Examples such as these can help you spot opportunities to turn weaknesses into strengths. Is customer service a problem in your industry? Measure your service levels, then set the bar higher (remember FedEx's "absolutely positively" campaign?). Train your staff to go the extra mile -- and provide incentives to encourage them to do it every day.

Fill in gaps in your product line. If demand is growing for lower-cost products in your industry (or for higher-priced, higher-quality items), diversify your offerings by setting up new brands or distribution channels to meet these needs. If Indigo (Indigo, Chapters, Coles, and Chapters.,hotel chains, supermarkets and wireless companies can do it, you can too. Are customers bored with the same-old same-old in your industry? Mix it up. WestJet armed its flight crews with silly jokes ( "If you would all pay attention to the following safety demonstration -- we would be genuinely surprised") to put a laugh into every liftoff. In Halifax, Pete Luckett's Pete's Frootique introduced the colour, freshness and cheeky personality of an English country market into the tired grocery business -- and even a busker-in-residence. Luckett's motto: "Be first, best or different."

Find more ways to give your customers what they want. After Apple upended the personal device market by inventing the sleek iPod, Jobs became an even bigger hero by forcing the record labels to accept his 99-cent price tag for downloading songs on iTunes.

Loblaw's President's Choice built its reputation for quality by packing more chocolate-chips into its cookies than the national brands had ever done.

Many companies overcome customer mistrust (or unfamiliarity with new products and services) by offering no-quibble guarantees. If you don't like my product, take your money back; if you're not satisfied with my service, we'll keep trying till you are. The risk is low. As a business journalist, I get to ask indelicate questions, and one of my favourites is, "How often has someone taken you up on your guarantee?" The most common answer: "I'd have to check. No one has done it in a long time."
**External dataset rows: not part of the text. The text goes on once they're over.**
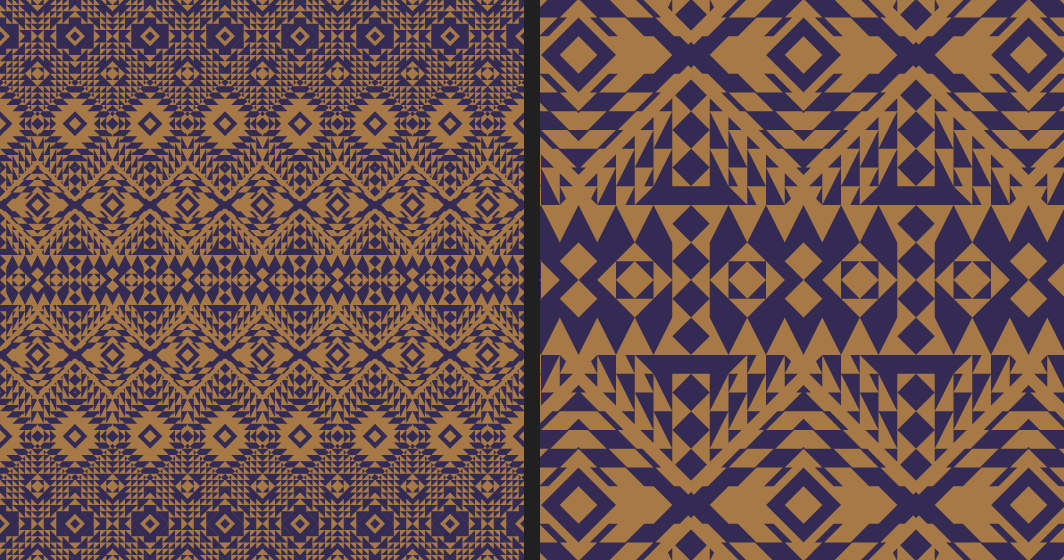
Left, the full canvas; right, a detail of the centre.
Give the GLSL for this pattern, as a Shadertoy shader.

```glsl
// Two-colour woven kilim: mirrored bands of stepped diamonds, zigzags and triangles.
// The plane is folded into one small half repeat on a grid of square cells,
// each band is a test on that grid, and supersampling smooths the edges.

const vec3  OCHRE  = vec3(0.655, 0.475, 0.275);
const vec3  INDIGO = vec3(0.200, 0.170, 0.325);
const float CELLS_HIGH  = 89.6;  // grid cells over the canvas height
const float HALF_REPEAT = 6.0;   // cells from one mirror axis to the next
const float TOP_AXIS    = 39.0;  // upper mirror axis, in cells above the middle
const float ZIGZAG_ROW  = 12.0;  // centre of the outlined diamonds
const float STEPPED_ROW = 25.0;  // centre of the stepped diamonds
const float SMALL_ROW   = 33.0;  // centre of the small nested diamonds
const vec2  ZIGZAG_EDGE = vec2(0.4, 1.3);
const int   SAMPLES     = 4;     // per axis

float diamond(vec2 p) { return abs(p.x) + abs(p.y); }
float square(vec2 p)  { return max(abs(p.x), abs(p.y)); }

// Alternating squares and diamonds, each inside the last
bool nestedSquare(vec2 p) {
    float d = diamond(p);
    return d > 1.0 && (square(p) < 1.0 || d > 2.0);
}

// Staggered columns of tall triangles, with diamonds on the mirror axis
bool triangleColumns(vec2 p) {
    float column = floor(p.x), f = fract(p.x);
    if (column < 1.0) return abs(mod(p.y + 1.0, 2.0) - 1.0) < 1.0 - f;
    return fract((p.y + column) * 0.5) < 1.0 - f;
}

// Border of squares along the middle
bool middleBand(vec2 p) {
    if (abs(p.x - 3.0) < 2.0) return nestedSquare(vec2(p.x - 3.0, p.y));
    if (p.x < 1.0) return diamond(vec2(p.x, p.y - 1.0)) < 1.0;
    return diamond(vec2(p.x - HALF_REPEAT, p.y - 1.0)) > 1.0;
}

// Inside of the outlined diamonds: a ring among slanted bars
bool barredDiamond(vec2 p) {
    float d = diamond(p);
    if (d < 2.6) return d > 1.0 && d < 2.0;
    float row = floor(abs(p.y));
    if (row < 1.0) return abs(p.x) > 5.0 - abs(p.y);
    return mod(d + 1.5 * mod(row, 2.0), 3.0) < 1.6;
}

// Serrated diamond made of bars whose ends slant against its outline
bool steppedDiamond(vec2 p) {
    float d = diamond(p), h = abs(p.y);
    if (d < 2.5) return d > 1.0 && d < 2.0;
    if (h < 1.0 && p.x > 3.0) return h < fract(p.x);
    float step = p.x + floor(h) - fract(h);
    return step > 4.0 && step < 6.0;
}

// Dense lattice of dark and light diamonds, shaded by small triangles
bool topBand(vec2 p) {
    float darkRing = diamond(vec2(p.x, p.y - TOP_AXIS));
    vec2 q = vec2(HALF_REPEAT - p.x, p.y - SMALL_ROW);
    if (square(q) < 2.0) return nestedSquare(q);
    if (darkRing < 3.0) return darkRing < 0.8 || darkRing > 1.6;
    vec2 f = fract(vec2(p.x, abs(q.y)));
    bool triangle = q.y > 0.0 ? f.x > f.y : f.x + f.y > 1.0;
    bool darkStripe = darkRing < 6.0 && mod(floor(p.x) + floor(p.y), 3.0) < 1.0;
    return triangle || darkStripe;
}

// True where the weave is indigo; p is folded, in cells
bool isIndigo(vec2 p) {
    if (p.y < 2.0) return middleBand(p);

    // Zigzags and the small diamond where they meet
    vec2 z = vec2(HALF_REPEAT - p.x, p.y - ZIGZAG_ROW);
    float outside = abs(z.y) - p.x;
    if (diamond(vec2(p.x, z.y)) < 0.7) return true;
    if (outside > ZIGZAG_EDGE.x && outside < ZIGZAG_EDGE.y) return false;
    if (outside <= ZIGZAG_EDGE.x) return barredDiamond(z);

    // Foot of the lower triangles
    if (p.y < 4.0) {
        if (p.x < 1.0) return diamond(vec2(p.x, p.y - 3.0)) < 1.0;
        return abs(mod(p.x, 2.0) - 1.0) > 0.5 * (p.y - 2.0);
    }
    if (diamond(vec2(z.x, p.y - 4.0)) < 1.0) return false;
    if (p.y < 5.0 && p.x < 3.0) return p.x < 7.0 - p.y;
    if (p.y < ZIGZAG_ROW) return triangleColumns(p);

    // Stepped diamonds and what surrounds them
    vec2 s = vec2(p.x, p.y - STEPPED_ROW);
    if (diamond(s) < 7.2) return steppedDiamond(s);
    if (s.y < 0.0) return triangleColumns(p);
    return topBand(p);
}

// Mirror folds: across each repeat, about the middle and the upper axis
vec2 fold(vec2 p) {
    float across = abs(mod(p.x + HALF_REPEAT, 2.0 * HALF_REPEAT) - HALF_REPEAT);
    float up = abs(p.y - 0.5 * CELLS_HIGH);
    return vec2(across, TOP_AXIS - abs(TOP_AXIS - up));
}

void mainImage(out vec4 fragColor, in vec2 fragCoord) {
    float cellsPerPixel = CELLS_HIGH / iResolution.y;
    float cover = 0.0;
    for (int i = 0; i < SAMPLES * SAMPLES; i++) {
        vec2 offset = (vec2(i % SAMPLES, i / SAMPLES) + 0.5) / float(SAMPLES) - 0.5;
        cover += isIndigo(fold((fragCoord + offset) * cellsPerPixel)) ? 1.0 : 0.0;
    }
    fragColor = vec4(mix(OCHRE, INDIGO, cover / float(SAMPLES * SAMPLES)), 1.0);
}
```
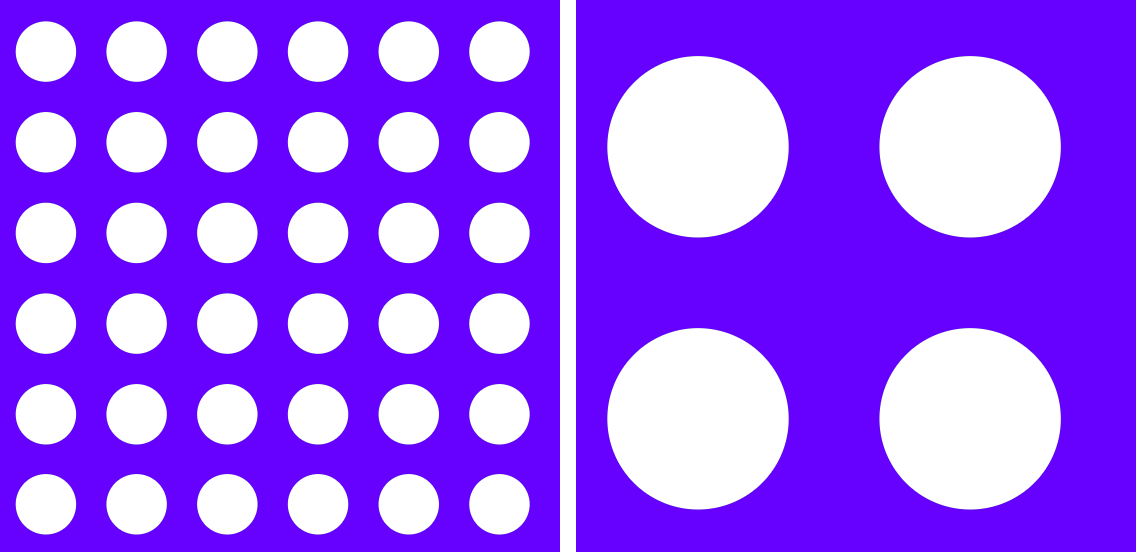
Left, the full canvas; right, a detail of the centre.
This pattern is drawn by a Shadertoy shader. Its source:

```glsl
// A six by six grid of white discs on flat violet.
// Each point finds its nearest grid centre and measures the distance to that disc;
// lengths are fractions of the canvas width, with the origin at the lower left.

#define GRID_COUNT 6.0
#define FIRST_CENTRE vec2(0.0820, 0.0840)
#define PITCH vec2(0.16198, 0.16192)
#define DISC_RADIUS 0.0540
#define BOTTOM_ROW_LIFT 0.0012
#define VIOLET vec3(0.40, 0.0, 1.0)
#define WHITE vec3(1.0)
#define RIM_DIP vec3(0.08, 0.0, 0.09)

// Signed distance to the nearest disc; the clamp keeps the grid finite
float discGridDistance(vec2 p) {
    vec2 cell = clamp(floor((p - FIRST_CENTRE) / PITCH + 0.5), 0.0, GRID_COUNT - 1.0);
    vec2 centre = FIRST_CENTRE + cell * PITCH;
    // The bottom row sits slightly closer to its neighbour
    centre.y += BOTTOM_ROW_LIFT * (1.0 - step(0.5, cell.y));
    return length(p - centre) - DISC_RADIUS;
}

void mainImage(out vec4 fragColor, in vec2 fragCoord) {
    float pixel = 1.0 / iResolution.x;
    vec2 p = fragCoord * pixel;

    // Coverage ramps over about one pixel
    float coverage = clamp(0.5 - discGridDistance(p) / pixel, 0.0, 1.0);
    vec3 colour = mix(VIOLET, WHITE, coverage);

    // Half-covered rim pixels are a little duller than a plain blend
    colour -= RIM_DIP * sqrt(4.0 * coverage * (1.0 - coverage));

    fragColor = vec4(colour, 1.0);
}
```
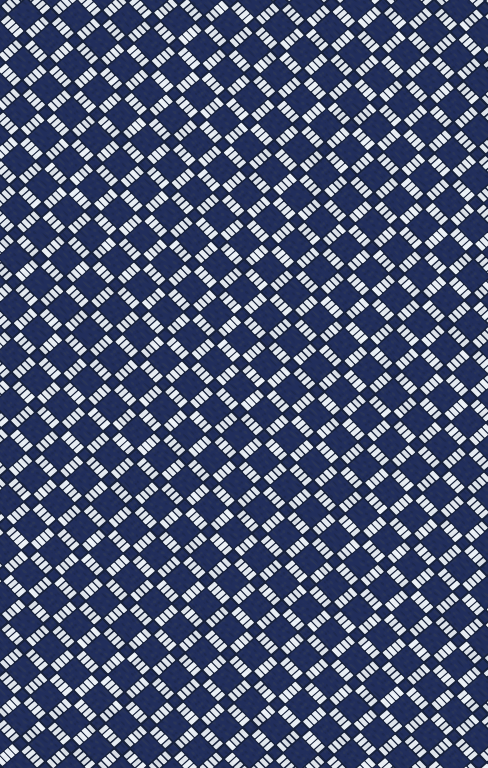
A WebGL 2 fragment shader for this pattern:

```glsl
#version 300 es
precision highp float;

uniform vec2 u_resolution;
out vec4 fragColor;

float hash(vec2 p) {
    return fract(sin(dot(p, vec2(127.1, 311.7))) * 43758.5);
}

float roundBox(vec2 p, vec2 halfSize, float radius) {
    vec2 d = abs(p) - halfSize + radius;
    return length(max(d, 0.0)) + min(max(d.x, d.y), 0.0) - radius;
}

// Brightness of the four white rungs that fill one band between knots
float rungs(float across, float along, vec2 bandId, float blur) {
    float t = (along / 0.67 + 0.5) * 4.0;
    float chance = hash(bandId + floor(t) * 7.3);
    vec2 p = vec2(across, (fract(t) - 0.5) * 0.1675);
    vec2 halfSize = vec2(0.134, 0.064) + (chance - 0.5) * vec2(0.02, 0.012);
    float shape = 1.0 - smoothstep(-blur, blur, roundBox(p, halfSize, 0.025));
    return shape * mix(0.9, 1.0, chance) * step(abs(along), 0.335);
}

// Layered sines for the fine weave
float weave(vec2 p) {
    float w = sin(p.x * 510.0 + 2.0 * sin(p.y * 190.0));
    w += sin(p.y * 640.0 + 2.0 * sin(p.x * 230.0));
    w += 0.7 * sin((p.x + p.y) * 870.0 + 3.0 * sin(p.x * 73.0));
    return w / 2.7;
}

void main() {
    vec2 p = gl_FragCoord.xy / u_resolution.y;
    vec2 center = vec2(0.317, 0.621);

    // Slight lean and drift of the cloth
    vec2 r = p - center;
    r = vec2(r.x - 0.04 * r.y, r.y + 0.04 * r.x);
    r += 0.0012 * vec2(sin(p.y * 9.0 + 1.0), sin(p.x * 11.0 + p.y * 4.0));

    // Diagonal lattice: knots at whole numbers, diamonds at cell centers
    vec2 grid = r / vec2(0.0664, 0.0632);
    vec2 q = vec2(grid.x + grid.y, grid.x - grid.y) + 0.5;
    vec2 cell = fract(q) - 0.5;
    vec2 fromLine = q - round(q);
    float blur = 0.6 / (0.0458 * u_resolution.y);

    vec3 navy = vec3(0.13, 0.18, 0.36);
    vec3 slate = vec3(0.20, 0.24, 0.33);
    vec3 ink = vec3(0.09, 0.13, 0.23);
    vec3 white = vec3(0.94, 0.96, 0.98);

    // Large diamonds and small knots over the dark bands
    float diamond = max(abs(cell.x), abs(cell.y)) - 0.325;
    float knot = max(abs(fromLine.x), abs(fromLine.y)) - 0.125;
    float body = 1.0 - smoothstep(-blur, blur, min(diamond, knot));
    float grain = weave(p);
    vec3 cloth = mix(navy, slate, 0.45 * smoothstep(0.1, 0.8, grain));
    cloth = mix(cloth, ink, 0.4 * smoothstep(0.2, 0.9, -grain));
    vec3 color = mix(ink, cloth, body);

    // White rungs along both band directions
    float rising = rungs(fromLine.x, cell.y, vec2(round(q.x), floor(q.y)), blur);
    float falling = rungs(fromLine.y, cell.x, vec2(floor(q.x), round(q.y)) + 41.0, blur);
    color = mix(color, white, max(rising, falling) * (0.98 + 0.02 * grain));

    fragColor = vec4(color, 1.0);
}
```
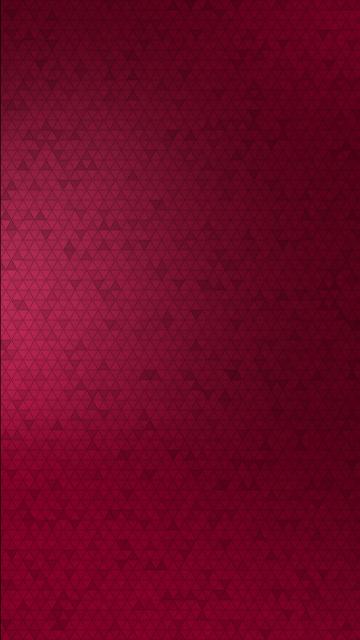
This background is drawn by a WebGL 2 fragment shader. Its source:

```glsl
#version 300 es
precision highp float;
// Crimson backdrop of small outlined triangles with a pink glow at the left edge.

uniform vec2 u_resolution;
out vec4 outColor;

const float ROWS = 64.0;            // triangle rows over the canvas height
const float SIDE = 1.1547;          // side of a triangle of height 1
const vec3 DARK = vec3(0.335, 0.003, 0.092);
const vec3 CRIMSON = vec3(0.515, 0.005, 0.160);
const vec3 PINK = vec3(0.29, 0.165, 0.21);

float hash(vec3 cell) {
    vec3 q = fract(cell * vec3(0.1031, 0.1030, 0.0973));
    q += dot(q, q.yzx + 33.33);
    return fract((q.x + q.y) * q.z);
}

// Soft round falloff, 1 at the centre.
float glow(vec2 p, vec2 centre, vec2 radius) {
    vec2 d = (p - centre) / radius;
    return exp(-dot(d, d));
}

// Three line directions whose integer values are the grid lines.
vec3 triangleAxes(vec2 p) {
    float x = p.x / SIDE;
    return vec3(p.y, x + 0.5 * p.y, x - 0.5 * p.y);
}

// Anti-aliased coverage of a line, given the distance to its middle.
float lineCoverage(float dist, float width, float pixel) {
    return clamp((0.5 * (width + pixel) - dist) / pixel, 0.0, 1.0) * min(1.0, width / pixel);
}

// Smooth light: crimson foot and upper right corner, pink glow on the left.
vec3 backdrop(vec2 uv) {
    float foot = 1.0 - smoothstep(0.10, 0.62, uv.y + 0.26 * uv.x);
    float corner = glow(uv, vec2(1.0, 0.97), vec2(0.40, 0.13));
    float side = glow(uv, vec2(-0.05, 0.46), vec2(0.60, 0.26));
    float warmth = clamp(foot + 0.60 * corner + 0.50 * side, 0.0, 1.0);
    float pink = glow(uv, vec2(-0.05, 0.56), vec2(0.54, 0.25));
    pink *= smoothstep(0.22, 0.38, uv.y);
    float haze = glow(uv, vec2(0.25, 0.77), vec2(0.30, 0.13));
    return mix(DARK, CRIMSON, warmth) + PINK * (pink + 0.18 * haze);
}

// Brightness of one triangle: slight variation, with a few darker ones.
float cellTone(vec3 cell) {
    float tone = 1.04 - 0.07 * hash(cell);
    float rare = smoothstep(0.80, 1.0, hash(cell + 71.0));
    return tone - 0.16 * rare;
}

void main() {
    vec2 uv = gl_FragCoord.xy / u_resolution;
    vec2 p = gl_FragCoord.xy / u_resolution.y * ROWS;
    float pixel = ROWS / u_resolution.y;

    // Triangle cells
    vec3 axes = triangleAxes(p);
    vec3 color = backdrop(uv) * cellTone(floor(axes) + 100.0);

    // Grid lines
    vec3 dist = 0.5 - abs(fract(axes) - 0.5);
    float slanted = lineCoverage(min(dist.y, dist.z), 0.085, pixel);
    float level = lineCoverage(dist.x, 0.085, pixel);
    color *= 1.0 - 0.30 * max(slanted, level);

    // Dark rim on the left border
    color *= 1.0 - 0.75 * lineCoverage(p.x, 0.16, pixel);
    outColor = vec4(color, 1.0);
}
```
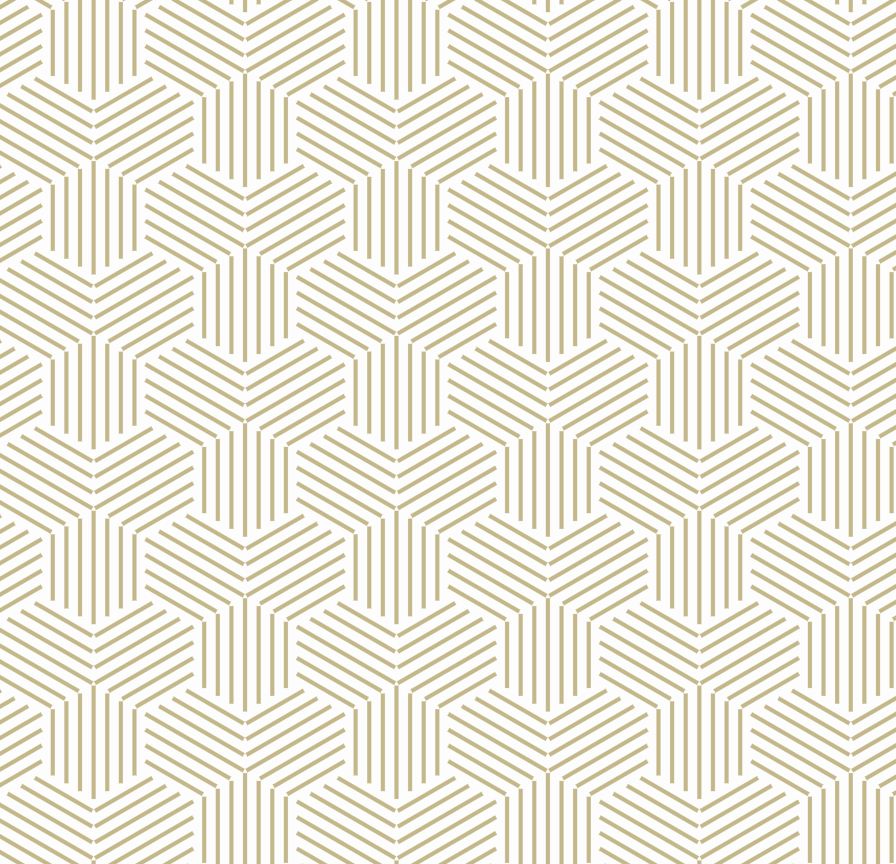
Reproduce this pattern procedurally as a WebGL 2 fragment shader.

```glsl
#version 300 es
precision highp float;
// Honeycomb of hatched hexagons, each turned to one of three directions, gold on white.

uniform vec2 u_resolution;
out vec4 outColor;

const vec3 PAPER = vec3(0.993, 0.993, 0.991);
const vec3 GOLD = vec3(0.768, 0.722, 0.545);

// Measured in canvas widths
const float HEX_RADIUS = 0.06505;
const vec2 ORIGIN = vec2(0.4425, 0.5261);   // centre of one upright hexagon

// Measured in hexagon radii
const float LINE_SPACING = 0.2336;
const float LINE_HALF_WIDTH = 0.0355;
const float CENTRE_HALF_LENGTH = 0.973;
const float OUTER_LINE = 3.0;               // lines on each side of the middle one

const float EDGE_SOFTNESS = 0.75;           // in pixels
const float SQRT3 = 1.7320508;
const float PI = 3.1415927;

// Axial index of the pointy-topped unit hexagon that holds p
vec2 hexIndex(vec2 p) {
    vec2 axial = vec2(p.x * SQRT3 - p.y, 2.0 * p.y) / 3.0;
    vec3 cube = vec3(axial, -axial.x - axial.y);
    vec3 cell = floor(cube + 0.5);
    vec3 err = abs(cell - cube);
    if (err.x > err.y && err.x > err.z) cell.x = -cell.y - cell.z;
    else if (err.y > err.z) cell.y = -cell.x - cell.z;
    return cell.xy;
}

vec2 hexCentre(vec2 cell) {
    return vec2(SQRT3 * (cell.x + 0.5 * cell.y), 1.5 * cell.y);
}

// Distance to the nearest hatch line; the lines shorten towards the sides
float hatchDistance(float across, float along) {
    float index = clamp(floor(across / LINE_SPACING + 0.5), -OUTER_LINE, OUTER_LINE);
    float offset = index * LINE_SPACING;
    float halfLength = CENTRE_HALF_LENGTH - abs(offset) / SQRT3;
    return max(abs(across - offset) - LINE_HALF_WIDTH, abs(along) - halfLength);
}

void main() {
    vec2 p = (gl_FragCoord.xy / u_resolution.x - ORIGIN) / HEX_RADIUS;
    vec2 cell = hexIndex(p);
    vec2 local = p - hexCentre(cell);

    // Neighbouring cells cycle through three directions, 60 degrees apart
    float turn = mod(cell.x - cell.y, 3.0);
    float angle = PI * (0.5 + turn / 3.0);
    vec2 dir = vec2(cos(angle), sin(angle));
    float d = hatchDistance(dot(local, vec2(dir.y, -dir.x)), dot(local, dir));

    float soft = EDGE_SOFTNESS / (u_resolution.x * HEX_RADIUS);
    float ink = 1.0 - smoothstep(-soft, soft, d);
    outColor = vec4(mix(PAPER, GOLD, ink), 1.0);
}
```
Transforming problems into strengths is a game-changing strategy. It may require updating your brand promise, or reinventing the whole business. Innovation has to spring from genuine customer need and must fit naturally with your company culture. But when you learn to redefine industry obstacles as custom-made opportunities, you find business gets easier. And a lot more fun.

© National Post (Evergreen) 2009